The Small Business Credit Survey was conducted in September and October of last year, before Congress passed the latest $900 billion coronavirus relief package and relaunched the Paycheck Protection Program. But the report, based on responses from close to 10,000 businesses with fewer than 500 employees, underscores the extent of the pain inflicted on small businesses by the pandemic and lockdown measures implemented to curb the spread of the virus.
“At the time our survey was fielded, six months into the pandemic, closures, layoffs, depressed revenue, and uncertainty continued to plague small businesses across the country,” the report said. “Small business debt mounted and business owners plowed their personal savings into their firms to keep them afloat.”
At the time, more than 90% of small businesses said they had applied for aid, including 83% who sought a forgivable loan through the Paycheck Protection Program. About three-fourths, or 77%, said they received the aid they wanted.
But the report also highlighted the uneven toll of the pandemic on minority-owned businesses. While 57% of businesses said their financial situation was "fair" or "poor" in the fall, that figured increased to 77% for Black-owned firms and 66% for Latino-owned firms.
Congress established the $670 billion Paycheck Protection Program last year with the passage of the CARES Act at the end of March.
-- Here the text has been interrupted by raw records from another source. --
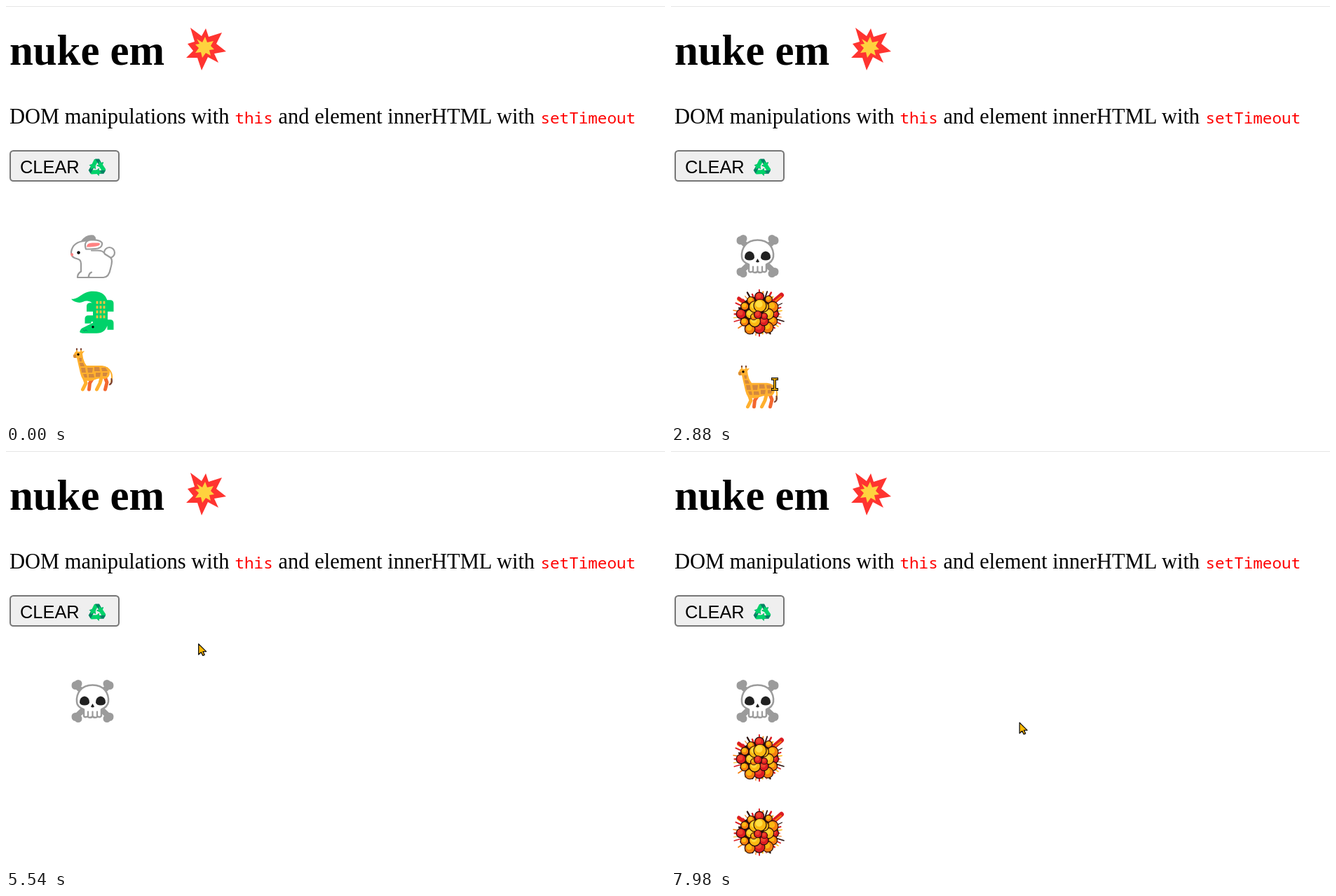
An HTML page for the animation above (8 s loop, 940 by 596 pixels).

```html
<!DOCTYPE html>
<html lang="en">
<head>
<meta charset="utf-8">
<title>nuke em</title>
<style>
  html, body { margin: 0; width: 100%; height: 100%; overflow: hidden; background: #fff; }
  svg { display: block; width: 940px; height: 596px; }
  .serif { font-family: "Liberation Serif", "Times New Roman", serif; }
  .code { font: 22.6px "Noto Sans Mono", monospace; fill: #f00; }
  .sans { font: 25.4px "Liberation Sans", Arial, sans-serif; }
</style>
</head>
<body>
<svg viewBox="0 0 940 596">
  <defs>
    <g id="rabbit" stroke-linejoin="round" stroke-linecap="round">
      <path d="M16 10Q24 0 34 2Q39 6 36 11L22 12Z" fill="#9b9b9b"/>
      <g fill="#fff" stroke="#9b9b9b" stroke-width="2.2">
        <circle cx="56.5" cy="27" r="7.5"/>
        <path d="M24 10Q4 11 2 26Q1 34 11 36Q16 37 16 43V54Q11 57 11 62.5H27Q27 56 31 55Q26 58 27 62.5H48Q56 62 58 50Q62 37 58 34L50 29Q48 24 40 24H31"/>
        <path d="M23 22Q19 10 30 9Q43 8 46 13Q47 19 40 21Q34 22 23 22Z"/>
      </g>
      <path d="M24 19Q24 13 32 13H41Q45 14 41 17Q34 19 24 19Z" fill="#ff8282"/>
      <path d="M1 29Q3 26 5 29Q5 33 2 32Z" fill="#ff8282"/>
      <circle cx="12.5" cy="27" r="2.2"/>
    </g>

    <g id="croc">
      <path fill="#00d26a" d="M2 12C14 13 17 1 33 1C47 1 54 8 54 20V48Q51 61 38 61H18Q11 60 17 54L33 46V24Q34 16 26 15C20 14 18 18 12 17Q5 16 2 12Z"/>
      <path d="M36 22H28.500V30M52 18H58V30M36 40H26V47M50 46H58V56" fill="none" stroke="#00d26a" stroke-width="9" stroke-linejoin="round"/>
      <path d="M39 15V41M44 15V41M49 15V41" stroke="#f9c23c" stroke-width="2.8" stroke-dasharray="4 2.800"/>
      <circle cx="33" cy="52" r="1.700"/>
      <path d="M19 56l2 2 2-2 2 2" fill="none" stroke="#008463"/>
    </g>

    <g id="giraffe" fill="none" stroke="#ffb02e" stroke-linecap="round" stroke-linejoin="round">
      <path d="M33 44L28.500 51L27.500 60M50 42L53 50L50.500 60" stroke="#f3672f" stroke-width="5"/>
      <path d="M20 42L23 51L18.500 60M46 40L43 51L38.500 60" stroke-width="5"/>
      <path d="M53 29Q63 36 59 49M10 3V9M16 3V9" stroke-width="2"/>
      <path d="M59.500 45Q61 51 57 53M10 2v1M16 2v1" stroke="#7d4533" stroke-width="2.200"/>
      <path fill="#ffb02e" stroke="none" d="M8 6H16L21 5L18 9Q19 20 24 26H46Q57 27 57 36Q57 43 50 45Q42 43 36 46Q27 50 19 46Q16 42 15 37L10 15H6Q4 13 5 11Z"/>
      <path fill="#d3883e" stroke="none" d="M13 15h4v5h-3zM14 22h5l2 5h-6zM16 29h6l1 7h-6zM25 29h8l-1 7h-6zM35 28h7l1 6h-8zM45 29h6l3 5h-8zM19 38h5l1 5h-4zM27 38h7l1 5h-8zM37 36h7l-1 6h-6zM47 36h7l-2 5h-5zM5 11l4-1v5H6z"/>
      <circle cx="12" cy="10" r="1.700" fill="#000" stroke="none"/>
    </g>

    <g id="skull" stroke="#9b9b9b" stroke-linecap="round" stroke-linejoin="round">
      <path d="M7 8L58 56M58 8L7 56" stroke-width="8"/>
      <path d="M8 10h0M12 7h0M57 10h0M53 7h0M8 54h0M12 57h0M57 54h0M53 57h0" stroke-width="11"/>
      <path d="M32.500 9C49 9 56 21 55 33Q54 40 45 44V53Q43 56 40 54Q36 57 32.500 54Q29 57 25 54Q21 56 20 53V44Q10 40 10 33C9 21 16 9 32.500 9Z" fill="#fff" stroke-width="2.500"/>
      <path d="M26 47v6M32.500 47v6M39 47v6" stroke-width="2.200"/>
      <g fill="#212121" stroke="none">
        <path d="M14 34Q14 26 21 25Q28 26 28 34Q27 38 21 38Q15 38 14 34ZM37 34Q37 26 44 25Q51 26 51 34Q50 38 44 38Q38 38 37 34Z"/>
        <path d="M32.500 35.500L35 40Q32.500 42 30 40Z"/>
      </g>
    </g>

    <g id="boom"></g>
    <path id="arrow" d="M.7.8V16L4.300 12.600L6.800 17.400L9.200 16.300L7 11.600H11.700Z" fill="#ffb900" stroke="#111" stroke-width="1.300" stroke-linejoin="round"/>
    <g id="beam" fill="none">
      <path d="M-5-7.500H5M-5 7.500H5M0-7.500V7.500" stroke="#111" stroke-width="4"/>
      <path d="M-4-7.500H4M-4 7.500H4M0-7.500V7.500" stroke="#ffb900" stroke-width="1.700"/>
    </g>
    <g id="ribbon">
      <path d="M-8-4L-4-12H3L-3-1.500Z" fill="#00d26a"/>
      <path d="M-3-12.500H3L6-7L9-8L6.500 0L-1-3L2-4.500Z" fill="#008463"/>
      <path d="M3-9L6-6.500L9-8L6.500 0L-1-2.500L2-4Z" fill="#00d26a"/>
    </g>
  </defs>

  <path d="M0 .5H940" stroke="#e6e6e6"/>
  <text class="serif" x="5" y="84" font-size="60.8" font-weight="bold">nuke em</text>
  <path fill="#ff3430" d="M263 31L279 43L285 32L289 44L308 38L300 54L314 65L297 68L303 81L288 73L279 92L273 74L257 74L267 64L259 54L269 51Z"/>
  <path fill="#ffd23e" d="M272 47L280 52L284 44L287 52L296 50L292 57L297 62L290 63L292 71L285 67L280 74L278 66L270 67L275 60L270 55L276 54Z"/>

  <g class="serif" font-size="30.5">
    <text x="5" y="168">DOM manipulations with</text>
    <text x="388.500" y="168">and element innerHTML with</text>
  </g>
  <text class="code" x="326.500" y="168">this</text>
  <text class="code" x="762.500" y="168">setTimeout</text>

  <rect id="button" x="6" y="207" width="155" height="43" rx="4.500" stroke="#767676" stroke-width="2"/>
  <text class="sans" x="20" y="239">CLEAR</text>
  <g transform="translate(130 231)">
    <use href="#ribbon"/>
    <use href="#ribbon" transform="rotate(120)"/>
    <use href="#ribbon" transform="rotate(240)"/>
  </g>

  <use class="row"/><use class="row"/><use class="row"/>
  <use id="cursor"/>
</svg>

<script>
const LOOP = 8000, TICK = 70, FUSE = 1000, ENTER = 310, RESET = 6300;
const LEFT = 91, TOP = 325.5, ROW = 81.25, BOOM_ROW = 106;
const animals = ['rabbit', 'croc', 'giraffe'];
const remains = ['skull', '', ''];

// time and row of each click on an animal
const clicks = [[560, 0], [2100, 1], [3460, 2], [6890, 0], [7210, 1], [7480, 2]];

// pointer stops: time, x, y
const stops = [
  [ENTER, 824, 557], [560, 128, 358], [770, 128, 358], [1050, 374, 386],
  [1330, 222, 374], [1610, 160, 415], [2100, 126, 438],
  [2800, 148, 540.5], [3290, 148, 540.5], [3430, 125, 456], [3710, 125, 456],
  [3990, 554, 414], [5180, 554, 414], [5530, 274, 275],
  [5950, 104, 229], [6370, 104, 229], [6650, 292, 300],
  [6890, 128, 360], [7210, 126, 460], [7480, 130, 565], [7910, 496.5, 387.5]
];

const $ = s => document.querySelector(s);
const rows = document.querySelectorAll('.row');
const button = $('#button'), cursor = $('#cursor');

function explosion() {
  let seed = 11, out = '';
  const rnd = (a, b) => a + (b - a) * (seed = seed * 16807 % 2147483647) / 2147483647;
  const red = '#dc1c22', orange = '#f77f0e', yellow = '#fdb913', dark = '#2a100c';
  const at = (a, r) => [38 + r * Math.cos(a), 36 + r * .92 * Math.sin(a)];
  const ray = (a, r, width, color) => {
    out += `<path d="M${at(a, 12)}L${at(a, r)}" stroke="${color}" stroke-width="${width}" stroke-linecap="round"/>`;
  };
  const ball = ([x, y], r, color, shine) => {
    out += `<circle cx="${x}" cy="${y}" r="${r}" fill="${color}" stroke="${dark}" stroke-width="1.2"/>` +
      `<circle cx="${x - r * .15}" cy="${y - r * .25}" r="${r * .55}" fill="${shine}"/>`;
  };
  for (let i = 0; i < 40; i++)
    ray(i * .157, rnd(29, 38), rnd(1, 2.6), [red, orange, dark, red, yellow][i % 5]);
  ray(-.75, 43, 7, red);
  ray(-.72, 41, 2, orange);
  ray(-2.45, 38, 5, red);
  out += `<ellipse cx="37" cy="34" rx="28" ry="23" fill="${dark}"/>`;
  for (let i = 0; i < 12; i++) {
    const hot = i % 3 === 0;
    ball(at(i * .524, rnd(21, 27)), rnd(4.5, 8), hot ? red : orange, hot ? '#f0432c' : yellow);
  }
  for (let i = 0; i < 6; i++)
    ball(at(i * 1.047, 13), rnd(5.5, 8.5), i === 1 ? red : yellow, i === 1 ? '#f0432c' : '#ffd83a');
  ball([39, 24], 9, yellow, '#ffdf45');
  ball([30, 40], 4.5, orange, yellow);
  ball([45, 39], 4.5, red, '#f0432c');
  ball([36, 37], 5.5, red, '#f0432c');
  $('#boom').innerHTML = out;
}

function pointAt(t) {
  const i = stops.findIndex(s => s[0] >= t);
  if (i < 1) return stops.at(i).slice(1);
  const [a, x, y] = stops[i - 1], [b, u, v] = stops[i];
  const k = (t - a) / (b - a);
  return [x + (u - x) * k, y + (v - y) * k];
}

function contents(t) {
  const state = [...animals];
  for (const [time, row] of clicks) {
    const cleared = time < RESET && t >= RESET;
    if (t >= time && !cleared) state[row] = t < time + FUSE ? 'boom' : remains[row];
  }
  return state;
}

function draw(now) {
  const t = now % LOOP;
  // the pointer is held between ticks, as a screen recorder catches it
  const [x, y] = pointAt(Math.floor(t / TICK) * TICK);

  let top = TOP, overText = false;
  contents(t).forEach((what, i) => {
    const boom = what === 'boom';
    rows[i].setAttribute('href', '#' + (what || 'none'));
    rows[i].setAttribute('transform', `translate(${boom ? LEFT - 3 : LEFT} ${boom ? top - 2.5 : top})`);
    if (what && !boom && x > 88 && x < 158 && y > top - 3 && y < top + 70) overText = true;
    if (what) top += boom ? BOOM_ROW : ROW;
  });

  const hover = x > 5 && x < 162 && y > 206 && y < 250 && t < RESET;
  button.setAttribute('fill', hover ? '#e5e5e5' : '#efefef');
  cursor.setAttribute('visibility', t < ENTER ? 'hidden' : 'visible');
  cursor.setAttribute('href', overText ? '#beam' : '#arrow');
  cursor.setAttribute('transform', `translate(${x} ${y})`);
}

explosion();
const start = performance.now();
(function frame() {
  draw(performance.now() - start);
  requestAnimationFrame(frame);
})();
</script>
</body>
</html>
```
Lawmakers authorized another $284 billion in December to provide a second round of forgivable loans to small businesses as part of its more comprehensive $900 billion COVID relief plan.
At least $40 billion has been set aside for businesses with 10 or fewer employees and for loans under $250,000 in low-income areas.
Only businesses with 300 employees or fewer are eligible to receive a second loan, which will be capped at $2 million. Borrowers also need to prove that they saw a 25% reduction in gross receipts during a quarter in 2020 compared with the same quarter in 2019.
During the first round, businesses with fewer than 500 employees could receive as much as $10 million.
Congressional Democrats are also pushing ahead with passing President Biden's $1.9 trillion coronavirus relief plan, which is expected to establish a new $15 billion program separate from the PPP for small businesses. The measure would also make a $35 billion investment in some state, local, tribal and non-profit financing programs that can provide low-interest loans and venture capital to help small businesses.